**Aim of the task**: Scanning the entries below, copy every line that contains the word "stop".

***** Task data *****

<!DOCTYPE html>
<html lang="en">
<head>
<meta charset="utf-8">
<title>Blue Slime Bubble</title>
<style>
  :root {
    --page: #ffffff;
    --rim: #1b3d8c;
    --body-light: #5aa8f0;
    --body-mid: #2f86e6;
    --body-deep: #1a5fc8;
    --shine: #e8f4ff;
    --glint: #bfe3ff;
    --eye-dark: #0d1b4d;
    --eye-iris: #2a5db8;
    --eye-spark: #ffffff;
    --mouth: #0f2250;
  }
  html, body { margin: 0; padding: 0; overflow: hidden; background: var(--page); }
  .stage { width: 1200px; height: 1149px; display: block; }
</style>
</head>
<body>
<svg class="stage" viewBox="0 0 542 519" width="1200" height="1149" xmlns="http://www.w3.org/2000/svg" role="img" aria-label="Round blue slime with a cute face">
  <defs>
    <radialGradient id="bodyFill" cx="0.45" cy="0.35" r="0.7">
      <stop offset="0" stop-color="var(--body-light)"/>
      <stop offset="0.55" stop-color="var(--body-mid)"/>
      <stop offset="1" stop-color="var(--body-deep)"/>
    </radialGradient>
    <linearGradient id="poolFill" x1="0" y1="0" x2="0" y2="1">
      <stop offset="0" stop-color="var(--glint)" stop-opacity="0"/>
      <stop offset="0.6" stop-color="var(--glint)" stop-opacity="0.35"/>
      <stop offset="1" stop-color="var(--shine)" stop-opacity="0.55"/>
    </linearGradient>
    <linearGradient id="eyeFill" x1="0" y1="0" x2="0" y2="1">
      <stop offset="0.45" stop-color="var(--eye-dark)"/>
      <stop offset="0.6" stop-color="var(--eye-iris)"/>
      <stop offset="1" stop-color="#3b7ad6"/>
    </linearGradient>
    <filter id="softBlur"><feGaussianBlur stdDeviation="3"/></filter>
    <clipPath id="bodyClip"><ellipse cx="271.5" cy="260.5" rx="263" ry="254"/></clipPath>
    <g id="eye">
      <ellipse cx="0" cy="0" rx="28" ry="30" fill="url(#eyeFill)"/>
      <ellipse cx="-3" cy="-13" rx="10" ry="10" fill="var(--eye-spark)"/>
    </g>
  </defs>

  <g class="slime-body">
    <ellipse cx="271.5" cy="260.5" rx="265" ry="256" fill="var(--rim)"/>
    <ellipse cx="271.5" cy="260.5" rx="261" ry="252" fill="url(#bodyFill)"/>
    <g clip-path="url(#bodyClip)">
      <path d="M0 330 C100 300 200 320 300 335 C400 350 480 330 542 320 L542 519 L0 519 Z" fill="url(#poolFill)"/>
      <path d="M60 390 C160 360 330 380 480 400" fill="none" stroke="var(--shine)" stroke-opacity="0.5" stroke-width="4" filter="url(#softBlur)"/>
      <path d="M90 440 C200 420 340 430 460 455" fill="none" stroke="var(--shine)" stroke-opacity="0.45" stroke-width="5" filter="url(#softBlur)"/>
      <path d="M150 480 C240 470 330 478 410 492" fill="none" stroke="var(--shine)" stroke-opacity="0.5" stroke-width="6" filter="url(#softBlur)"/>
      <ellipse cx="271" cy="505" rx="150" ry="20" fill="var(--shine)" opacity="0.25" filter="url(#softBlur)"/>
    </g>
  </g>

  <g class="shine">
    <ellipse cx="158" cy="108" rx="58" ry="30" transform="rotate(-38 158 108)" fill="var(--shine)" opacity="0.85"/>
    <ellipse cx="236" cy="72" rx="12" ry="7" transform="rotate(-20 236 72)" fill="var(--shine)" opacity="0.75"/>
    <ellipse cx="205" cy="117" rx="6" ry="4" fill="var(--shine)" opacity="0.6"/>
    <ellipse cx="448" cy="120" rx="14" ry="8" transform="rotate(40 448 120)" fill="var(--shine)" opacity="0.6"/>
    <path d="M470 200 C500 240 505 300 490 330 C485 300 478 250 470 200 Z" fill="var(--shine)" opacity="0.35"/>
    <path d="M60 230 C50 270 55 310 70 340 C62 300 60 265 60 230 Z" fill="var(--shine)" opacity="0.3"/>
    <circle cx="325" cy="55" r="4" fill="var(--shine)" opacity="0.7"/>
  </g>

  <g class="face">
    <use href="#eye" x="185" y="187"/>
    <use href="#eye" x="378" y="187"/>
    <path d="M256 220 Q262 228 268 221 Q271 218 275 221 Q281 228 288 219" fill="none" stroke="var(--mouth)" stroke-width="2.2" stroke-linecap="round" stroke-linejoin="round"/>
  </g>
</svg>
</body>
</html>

*****

**Task result**:
      <stop offset="0" stop-color="var(--body-light)"/>
      <stop offset="0.55" stop-color="var(--body-mid)"/>
      <stop offset="1" stop-color="var(--body-deep)"/>
      <stop offset="0" stop-color="var(--glint)" stop-opacity="0"/>
      <stop offset="0.6" stop-color="var(--glint)" stop-opacity="0.35"/>
      <stop offset="1" stop-color="var(--shine)" stop-opacity="0.55"/>
      <stop offset="0.45" stop-color="var(--eye-dark)"/>
      <stop offset="0.6" stop-color="var(--eye-iris)"/>
      <stop offset="1" stop-color="#3b7ad6"/>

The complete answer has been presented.